* [AIM OF THE EXERCISE]:
Exclude the pictures from your copy, and reproduce each entry below verbatim.

* [Collected data]:
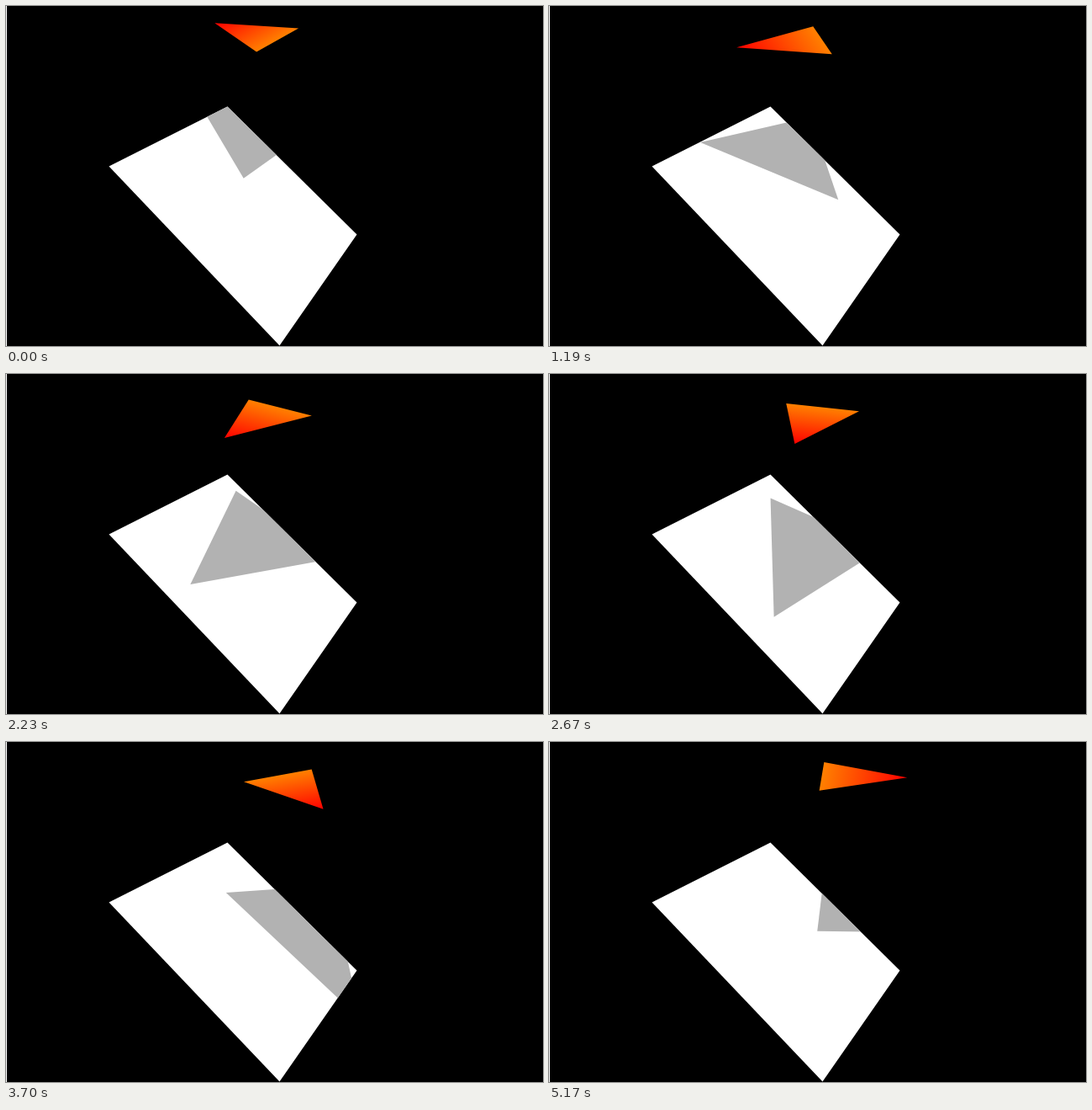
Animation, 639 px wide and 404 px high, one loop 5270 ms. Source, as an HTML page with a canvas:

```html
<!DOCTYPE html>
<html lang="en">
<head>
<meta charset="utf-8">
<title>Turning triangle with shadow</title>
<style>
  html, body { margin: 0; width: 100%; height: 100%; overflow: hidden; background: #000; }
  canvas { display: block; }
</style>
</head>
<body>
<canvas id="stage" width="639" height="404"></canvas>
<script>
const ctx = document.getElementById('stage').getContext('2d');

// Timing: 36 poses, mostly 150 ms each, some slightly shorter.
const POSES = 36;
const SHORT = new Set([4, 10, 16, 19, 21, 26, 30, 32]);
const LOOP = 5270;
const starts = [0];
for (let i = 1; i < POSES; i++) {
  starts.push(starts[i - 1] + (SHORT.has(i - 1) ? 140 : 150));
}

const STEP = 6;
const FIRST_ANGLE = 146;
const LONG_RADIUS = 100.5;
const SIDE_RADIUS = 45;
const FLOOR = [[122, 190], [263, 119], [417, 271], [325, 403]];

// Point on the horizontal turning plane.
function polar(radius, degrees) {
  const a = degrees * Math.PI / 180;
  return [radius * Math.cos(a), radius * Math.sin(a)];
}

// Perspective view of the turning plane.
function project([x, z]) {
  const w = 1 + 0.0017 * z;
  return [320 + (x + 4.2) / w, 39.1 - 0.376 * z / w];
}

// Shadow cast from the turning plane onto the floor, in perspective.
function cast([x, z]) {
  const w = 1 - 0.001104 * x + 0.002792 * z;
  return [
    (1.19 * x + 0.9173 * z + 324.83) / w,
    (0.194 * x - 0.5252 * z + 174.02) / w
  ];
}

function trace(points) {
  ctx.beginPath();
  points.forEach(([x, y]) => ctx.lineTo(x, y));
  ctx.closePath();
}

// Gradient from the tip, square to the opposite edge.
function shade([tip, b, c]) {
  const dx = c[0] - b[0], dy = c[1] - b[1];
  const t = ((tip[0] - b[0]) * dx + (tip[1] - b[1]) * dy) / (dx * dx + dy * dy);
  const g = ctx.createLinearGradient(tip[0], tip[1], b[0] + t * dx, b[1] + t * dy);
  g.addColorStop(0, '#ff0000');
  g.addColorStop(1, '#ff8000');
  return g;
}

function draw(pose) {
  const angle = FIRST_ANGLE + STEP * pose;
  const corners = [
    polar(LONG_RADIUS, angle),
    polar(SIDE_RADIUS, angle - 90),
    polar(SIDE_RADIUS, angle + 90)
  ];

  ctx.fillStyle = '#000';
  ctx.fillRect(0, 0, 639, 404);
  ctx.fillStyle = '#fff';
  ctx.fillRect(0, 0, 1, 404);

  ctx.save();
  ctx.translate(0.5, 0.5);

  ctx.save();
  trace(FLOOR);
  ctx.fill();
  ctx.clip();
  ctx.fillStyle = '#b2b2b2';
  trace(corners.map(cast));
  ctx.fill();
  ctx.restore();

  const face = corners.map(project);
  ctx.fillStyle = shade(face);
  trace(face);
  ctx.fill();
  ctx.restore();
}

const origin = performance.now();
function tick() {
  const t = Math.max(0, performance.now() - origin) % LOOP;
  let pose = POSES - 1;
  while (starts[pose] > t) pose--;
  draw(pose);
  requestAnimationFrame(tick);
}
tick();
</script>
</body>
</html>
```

* [EXERCISE ANSWER]:
Animation, 639 px wide and 404 px high, one loop 5270 ms. Source, as an HTML page with a canvas:

```html
<!DOCTYPE html>
<html lang="en">
<head>
<meta charset="utf-8">
<title>Turning triangle with shadow</title>
<style>
  html, body { margin: 0; width: 100%; height: 100%; overflow: hidden; background: #000; }
  canvas { display: block; }
</style>
</head>
<body>
<canvas id="stage" width="639" height="404"></canvas>
<script>
const ctx = document.getElementById('stage').getContext('2d');

// Timing: 36 poses, mostly 150 ms each, some slightly shorter.
const POSES = 36;
const SHORT = new Set([4, 10, 16, 19, 21, 26, 30, 32]);
const LOOP = 5270;
const starts = [0];
for (let i = 1; i < POSES; i++) {
  starts.push(starts[i - 1] + (SHORT.has(i - 1) ? 140 : 150));
}

const STEP = 6;
const FIRST_ANGLE = 146;
const LONG_RADIUS = 100.5;
const SIDE_RADIUS = 45;
const FLOOR = [[122, 190], [263, 119], [417, 271], [325, 403]];

// Point on the horizontal turning plane.
function polar(radius, degrees) {
  const a = degrees * Math.PI / 180;
  return [radius * Math.cos(a), radius * Math.sin(a)];
}

// Perspective view of the turning plane.
function project([x, z]) {
  const w = 1 + 0.0017 * z;
  return [320 + (x + 4.2) / w, 39.1 - 0.376 * z / w];
}

// Shadow cast from the turning plane onto the floor, in perspective.
function cast([x, z]) {
  const w = 1 - 0.001104 * x + 0.002792 * z;
  return [
    (1.19 * x + 0.9173 * z + 324.83) / w,
    (0.194 * x - 0.5252 * z + 174.02) / w
  ];
}

function trace(points) {
  ctx.beginPath();
  points.forEach(([x, y]) => ctx.lineTo(x, y));
  ctx.closePath();
}

// Gradient from the tip, square to the opposite edge.
function shade([tip, b, c]) {
  const dx = c[0] - b[0], dy = c[1] - b[1];
  const t = ((tip[0] - b[0]) * dx + (tip[1] - b[1]) * dy) / (dx * dx + dy * dy);
  const g = ctx.createLinearGradient(tip[0], tip[1], b[0] + t * dx, b[1] + t * dy);
  g.addColorStop(0, '#ff0000');
  g.addColorStop(1, '#ff8000');
  return g;
}

function draw(pose) {
  const angle = FIRST_ANGLE + STEP * pose;
  const corners = [
    polar(LONG_RADIUS, angle),
    polar(SIDE_RADIUS, angle - 90),
    polar(SIDE_RADIUS, angle + 90)
  ];

  ctx.fillStyle = '#000';
  ctx.fillRect(0, 0, 639, 404);
  ctx.fillStyle = '#fff';
  ctx.fillRect(0, 0, 1, 404);

  ctx.save();
  ctx.translate(0.5, 0.5);

  ctx.save();
  trace(FLOOR);
  ctx.fill();
  ctx.clip();
  ctx.fillStyle = '#b2b2b2';
  trace(corners.map(cast));
  ctx.fill();
  ctx.restore();

  const face = corners.map(project);
  ctx.fillStyle = shade(face);
  trace(face);
  ctx.fill();
  ctx.restore();
}

const origin = performance.now();
function tick() {
  const t = Math.max(0, performance.now() - origin) % LOOP;
  let pose = POSES - 1;
  while (starts[pose] > t) pose--;
  draw(pose);
  requestAnimationFrame(tick);
}
tick();
</script>
</body>
</html>
```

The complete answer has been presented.